COLUMN: Ransdell’s powerful influence on athletics at WKU

John Reecer is the sports editor of the College Heights Herald during the spring 2016 semester.

John Reecer

Many people understand that all it takes to make a difference can be the dedication of just one person.

In the last 20 years at WKU, no one has made a larger impact on campus than President Gary Ransdell.

Ransdell’s time at WKU has featured unprecedented growth in several areas of collegiate life. The area that has arguably experienced the most growth during his tenure is WKU athletics.

It’s important to understand there are other aspects of college life that are very important to the overall growth of a university, and not everyone views sports as the most important of these.

That debate aside, one cannot underestimate the impact a successful sports program can have on a college campus.

For example, after quarterback Johnny Manziel won the Heisman Trophy and led the Texas A&M Aggies to a banner season in football in 2012, the school saw its highest enrollment in history during the following fall semester as a record 9,710 freshmen arrived on campus.

Like Manziel at A&M, Ransdell has made a big impact on sports programs at WKU. In Ransdell’s case, his work has been behind the scenes.

In perhaps his most significant contribution to sports on this campus, Ransdell successfully negotiated the move to Conference USA in 2014.

This move from the Sun Belt Conference was visionary; the future of the athletic program at WKU was ensured in a conference with wider renown and a higher level of play.

In the 2014-15 school year, WKU’s first season in the conference, athletic programs set a C-USA record by bringing home eight conference championships.

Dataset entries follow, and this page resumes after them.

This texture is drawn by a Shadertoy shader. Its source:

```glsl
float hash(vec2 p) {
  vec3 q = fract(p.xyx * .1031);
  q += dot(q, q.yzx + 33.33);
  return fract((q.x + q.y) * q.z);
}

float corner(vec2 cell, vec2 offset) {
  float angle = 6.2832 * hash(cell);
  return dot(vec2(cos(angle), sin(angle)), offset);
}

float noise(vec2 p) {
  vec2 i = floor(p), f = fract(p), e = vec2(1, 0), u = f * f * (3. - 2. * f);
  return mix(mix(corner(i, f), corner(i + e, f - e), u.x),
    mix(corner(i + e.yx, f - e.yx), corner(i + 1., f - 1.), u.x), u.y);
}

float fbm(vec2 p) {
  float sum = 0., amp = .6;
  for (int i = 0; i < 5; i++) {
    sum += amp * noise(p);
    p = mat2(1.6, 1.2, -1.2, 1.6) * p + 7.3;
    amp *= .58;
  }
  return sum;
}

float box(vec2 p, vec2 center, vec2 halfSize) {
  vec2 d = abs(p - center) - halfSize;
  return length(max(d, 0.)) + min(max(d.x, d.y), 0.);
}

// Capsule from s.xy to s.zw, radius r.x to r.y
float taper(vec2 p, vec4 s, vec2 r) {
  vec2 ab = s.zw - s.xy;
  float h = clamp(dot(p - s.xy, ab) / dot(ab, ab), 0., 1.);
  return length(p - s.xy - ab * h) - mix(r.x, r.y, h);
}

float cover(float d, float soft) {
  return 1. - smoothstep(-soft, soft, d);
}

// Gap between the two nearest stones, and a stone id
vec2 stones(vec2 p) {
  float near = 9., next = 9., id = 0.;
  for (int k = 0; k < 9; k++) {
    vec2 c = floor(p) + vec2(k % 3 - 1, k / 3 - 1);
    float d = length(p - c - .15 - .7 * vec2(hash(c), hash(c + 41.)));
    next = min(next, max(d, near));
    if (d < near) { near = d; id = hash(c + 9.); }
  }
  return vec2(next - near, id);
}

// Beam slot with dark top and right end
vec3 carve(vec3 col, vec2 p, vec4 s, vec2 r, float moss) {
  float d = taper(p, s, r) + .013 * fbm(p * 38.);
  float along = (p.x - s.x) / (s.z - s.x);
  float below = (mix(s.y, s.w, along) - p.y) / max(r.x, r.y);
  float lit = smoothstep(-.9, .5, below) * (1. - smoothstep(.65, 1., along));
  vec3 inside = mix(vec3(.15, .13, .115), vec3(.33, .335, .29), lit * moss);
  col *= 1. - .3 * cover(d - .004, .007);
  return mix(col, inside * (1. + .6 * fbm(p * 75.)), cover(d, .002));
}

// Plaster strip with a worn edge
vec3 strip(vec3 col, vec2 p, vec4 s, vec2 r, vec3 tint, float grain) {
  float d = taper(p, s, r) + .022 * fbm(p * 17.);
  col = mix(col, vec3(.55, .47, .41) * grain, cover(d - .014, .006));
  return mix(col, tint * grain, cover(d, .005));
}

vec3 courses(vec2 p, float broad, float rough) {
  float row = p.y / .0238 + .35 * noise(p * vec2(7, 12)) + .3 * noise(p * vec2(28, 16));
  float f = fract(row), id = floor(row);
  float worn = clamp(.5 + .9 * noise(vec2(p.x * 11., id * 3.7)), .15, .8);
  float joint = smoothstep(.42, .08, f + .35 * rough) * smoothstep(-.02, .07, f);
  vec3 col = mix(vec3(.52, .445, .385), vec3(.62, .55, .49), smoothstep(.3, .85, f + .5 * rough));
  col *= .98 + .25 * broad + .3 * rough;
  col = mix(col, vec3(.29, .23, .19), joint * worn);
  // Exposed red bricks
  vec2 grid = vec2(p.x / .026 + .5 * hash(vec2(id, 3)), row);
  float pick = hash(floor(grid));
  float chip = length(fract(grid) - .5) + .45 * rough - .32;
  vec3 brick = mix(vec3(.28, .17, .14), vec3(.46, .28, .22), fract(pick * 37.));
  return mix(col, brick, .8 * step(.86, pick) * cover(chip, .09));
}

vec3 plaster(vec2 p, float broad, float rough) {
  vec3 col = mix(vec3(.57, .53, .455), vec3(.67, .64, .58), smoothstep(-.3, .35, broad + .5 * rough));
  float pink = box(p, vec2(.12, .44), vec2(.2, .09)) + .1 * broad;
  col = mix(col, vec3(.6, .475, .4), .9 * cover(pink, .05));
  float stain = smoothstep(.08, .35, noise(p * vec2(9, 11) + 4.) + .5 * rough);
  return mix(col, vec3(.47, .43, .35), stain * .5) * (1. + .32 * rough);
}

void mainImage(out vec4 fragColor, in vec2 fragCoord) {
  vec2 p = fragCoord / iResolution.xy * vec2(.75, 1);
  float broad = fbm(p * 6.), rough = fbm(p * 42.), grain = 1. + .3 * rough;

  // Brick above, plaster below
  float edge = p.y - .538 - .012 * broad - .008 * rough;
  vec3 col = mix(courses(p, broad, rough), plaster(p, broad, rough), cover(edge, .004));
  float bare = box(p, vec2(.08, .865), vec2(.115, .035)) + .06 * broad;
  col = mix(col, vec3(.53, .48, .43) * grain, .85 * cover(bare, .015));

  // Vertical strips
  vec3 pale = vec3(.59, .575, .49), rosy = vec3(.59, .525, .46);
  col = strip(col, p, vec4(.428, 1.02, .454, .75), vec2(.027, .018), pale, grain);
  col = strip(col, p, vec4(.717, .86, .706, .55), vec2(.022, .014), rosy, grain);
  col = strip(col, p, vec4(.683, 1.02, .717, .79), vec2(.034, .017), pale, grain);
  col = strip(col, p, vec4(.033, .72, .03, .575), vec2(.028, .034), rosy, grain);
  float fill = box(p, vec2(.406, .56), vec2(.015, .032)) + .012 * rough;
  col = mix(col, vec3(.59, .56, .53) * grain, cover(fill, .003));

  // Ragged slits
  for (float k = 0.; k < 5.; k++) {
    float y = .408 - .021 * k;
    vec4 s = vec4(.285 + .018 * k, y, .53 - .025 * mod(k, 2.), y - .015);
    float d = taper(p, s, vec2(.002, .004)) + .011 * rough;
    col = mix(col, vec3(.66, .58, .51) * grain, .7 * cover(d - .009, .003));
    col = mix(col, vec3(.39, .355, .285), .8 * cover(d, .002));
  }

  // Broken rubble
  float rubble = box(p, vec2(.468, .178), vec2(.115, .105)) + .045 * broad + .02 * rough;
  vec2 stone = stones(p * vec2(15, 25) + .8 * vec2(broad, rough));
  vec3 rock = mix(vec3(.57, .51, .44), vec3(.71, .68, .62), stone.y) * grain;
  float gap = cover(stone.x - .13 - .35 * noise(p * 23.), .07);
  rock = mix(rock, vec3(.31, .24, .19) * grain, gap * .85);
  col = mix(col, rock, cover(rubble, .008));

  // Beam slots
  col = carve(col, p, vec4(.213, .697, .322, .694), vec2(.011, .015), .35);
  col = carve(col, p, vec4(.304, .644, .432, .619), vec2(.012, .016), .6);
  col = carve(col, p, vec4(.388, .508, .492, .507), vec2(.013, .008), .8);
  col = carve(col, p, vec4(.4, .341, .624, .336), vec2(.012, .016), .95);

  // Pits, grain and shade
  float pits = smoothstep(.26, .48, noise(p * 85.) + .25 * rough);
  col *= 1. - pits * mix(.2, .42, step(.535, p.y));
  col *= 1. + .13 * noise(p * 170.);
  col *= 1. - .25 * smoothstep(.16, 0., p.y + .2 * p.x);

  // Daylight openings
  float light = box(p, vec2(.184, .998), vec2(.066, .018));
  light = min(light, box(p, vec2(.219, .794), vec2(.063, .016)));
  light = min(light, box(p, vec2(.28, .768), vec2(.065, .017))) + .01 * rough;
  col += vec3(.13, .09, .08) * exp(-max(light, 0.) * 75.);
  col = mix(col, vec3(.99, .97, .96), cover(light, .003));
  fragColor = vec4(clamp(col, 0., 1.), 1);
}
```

Since Ransdell’s first year as president, Hilltopper athletic programs have won over 100 total conference championships in less than 20 years. The football team even captured the NCAA Division I-AA National Championship in 2002.

Ransdell concentrated a large amount of time on improving the football program in particular.

His most notable contribution to the team was his leadership during Smith Stadium’s renovation, which began in April 2006.

The renovation featured construction of a new west side for the stadium as well as significant improvements on the stadium’s existing east side.

A berm was also constructed to give fans a new and entertaining way to watch the game. The stadium’s capacity now stands at 22,113.  

Ransdell was also instrumental in the football program’s move from Division I-AA to Division I-A of FBS, where the program is quickly gaining national recognition.

WKU ended the 2015 season ranked No. 24 overall in the final AP poll having defeated the University of South Florida for WKU’s second consecutive bowl win.

Despite the growth and progress Ransdell has encouraged, the president did not shy from taking decisive action with an athletic program in spring 2015.

Together, Ransdell and Athletic Director Todd Stewart suspended the men’s and women’s swimming and diving program for five years when the program was accused of multiple violations regarding hazing, drug paraphernalia and sexual assault.

Ransdell and Stewart’s decision sent a clear message: acts that violated campus policy and undermined WKU’s goals for a positive university experience would not be tolerated.

No matter how we remember Ransdell’s time as president, his contributions to athletics at WKU were done with class, morality and a visionary commitment to consistent growth.

The next time you stand in Smith Stadium and cheer on the Hilltoppers, don’t forget to think about the difference one person can make.